Over 400 Milo robots are currently used in schools around the world, primarily North America. RoboKind plans to deploy about 200 more next year. But Milo isn’t the only robotic-aid to enter the special needs classroom. QT Robot, Kaspar, and NAO are also autism therapy robots.
Still, research is slim as most studies involve anecdotal evidence from case study observations. Although the Science Robotics study found that children improve their social skills when using the robot with their in-home lessons, they failed to compare them with similar lessons, sans robot. It’s possible that the lessons alone could serve equally as well in helping children improve social skills. Even Ptacek, who was amazed by Isaiah’s considerable improvement, says that none of her other students have shown such dramatic transformations. They have all improved, but none as rapidly as Isaiah.
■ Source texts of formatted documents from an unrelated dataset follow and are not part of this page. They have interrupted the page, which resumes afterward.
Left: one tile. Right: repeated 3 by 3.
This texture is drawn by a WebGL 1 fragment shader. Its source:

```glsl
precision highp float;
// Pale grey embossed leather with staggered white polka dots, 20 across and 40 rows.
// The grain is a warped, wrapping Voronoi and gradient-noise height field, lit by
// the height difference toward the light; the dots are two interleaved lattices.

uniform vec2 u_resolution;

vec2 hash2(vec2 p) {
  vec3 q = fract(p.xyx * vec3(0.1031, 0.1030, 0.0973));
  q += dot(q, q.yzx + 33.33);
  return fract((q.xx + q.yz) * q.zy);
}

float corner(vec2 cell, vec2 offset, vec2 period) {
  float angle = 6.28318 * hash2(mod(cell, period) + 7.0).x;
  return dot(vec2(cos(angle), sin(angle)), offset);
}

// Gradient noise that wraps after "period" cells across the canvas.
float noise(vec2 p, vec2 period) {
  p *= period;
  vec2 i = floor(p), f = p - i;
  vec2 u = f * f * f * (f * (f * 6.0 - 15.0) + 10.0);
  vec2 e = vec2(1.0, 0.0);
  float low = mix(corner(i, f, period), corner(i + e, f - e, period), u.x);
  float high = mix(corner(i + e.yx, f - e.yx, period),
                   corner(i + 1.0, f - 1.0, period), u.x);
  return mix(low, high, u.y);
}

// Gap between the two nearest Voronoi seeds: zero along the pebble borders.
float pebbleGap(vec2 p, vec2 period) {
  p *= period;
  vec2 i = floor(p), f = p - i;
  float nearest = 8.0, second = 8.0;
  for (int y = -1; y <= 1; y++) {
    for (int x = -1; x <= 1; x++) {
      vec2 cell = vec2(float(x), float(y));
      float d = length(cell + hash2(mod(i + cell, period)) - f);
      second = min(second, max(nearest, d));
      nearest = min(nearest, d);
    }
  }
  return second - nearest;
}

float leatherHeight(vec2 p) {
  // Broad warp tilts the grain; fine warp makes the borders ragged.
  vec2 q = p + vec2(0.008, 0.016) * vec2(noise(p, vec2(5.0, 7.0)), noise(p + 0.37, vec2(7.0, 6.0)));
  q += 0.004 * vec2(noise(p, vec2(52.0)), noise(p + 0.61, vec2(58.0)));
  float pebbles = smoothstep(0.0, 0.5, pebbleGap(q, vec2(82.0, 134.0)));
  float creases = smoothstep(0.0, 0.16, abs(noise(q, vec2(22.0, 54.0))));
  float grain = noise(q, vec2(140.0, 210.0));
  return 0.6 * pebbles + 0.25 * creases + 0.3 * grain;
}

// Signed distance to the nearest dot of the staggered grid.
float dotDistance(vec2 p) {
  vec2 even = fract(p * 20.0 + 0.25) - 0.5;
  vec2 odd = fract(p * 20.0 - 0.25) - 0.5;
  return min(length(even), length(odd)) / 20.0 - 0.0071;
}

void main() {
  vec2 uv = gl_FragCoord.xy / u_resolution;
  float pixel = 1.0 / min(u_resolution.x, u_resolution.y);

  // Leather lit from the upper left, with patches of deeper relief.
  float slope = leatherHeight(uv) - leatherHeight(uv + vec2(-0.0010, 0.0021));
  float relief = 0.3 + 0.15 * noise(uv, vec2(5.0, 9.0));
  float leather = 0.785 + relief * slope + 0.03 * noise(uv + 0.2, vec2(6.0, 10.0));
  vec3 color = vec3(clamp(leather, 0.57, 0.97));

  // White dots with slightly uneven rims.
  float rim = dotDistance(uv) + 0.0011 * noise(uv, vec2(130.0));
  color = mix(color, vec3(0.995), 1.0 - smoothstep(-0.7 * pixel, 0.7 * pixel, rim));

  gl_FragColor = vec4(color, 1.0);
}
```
Child psychologist Fred Volkmar doesn’t want to get too enthusiastic. Because of the lack of rigorous empirical evidence, he isn’t convinced that robots are the key to helping children learn to decipher the subtleties of human emotion.
“Robots are fundamentally very simple. People are extremely complicated,” he says. Transferring skills learned from robots to humans could be a tall order.
But there is still something about Milo. Ptacek says he helps her unlock students’ skills.
Ptacek had never tried using a robot for autism therapy in any of her classrooms in the Green Hills school district before last year. When she brought Milo in, Isaiah was mesmerized. He went from throwing tantrums to mimicking Milo, and from being non-verbal to communicating with a speech-generating device.
“There was so much in him that we couldn’t figure out how to get to until he was willing to let us in… until we brought Milo to him,” Ptacek says. “Isaiah has so much to offer, and so much more to learn. He has a bright future.”
Ptacek recalls something that Isaiah’s parents said: they felt like they were meeting their son for the first time. Finally, Isaiah could communicate his needs and wants. His tantrums subsided. He began asking for things like books or snacks.
Still, no one, not even Isaiah’s parents, had heard him speak. Then, one day, Milo the robot blinked and asked Isaiah, “Did I close my eyes?”
“Yes,” said Isaiah, aloud.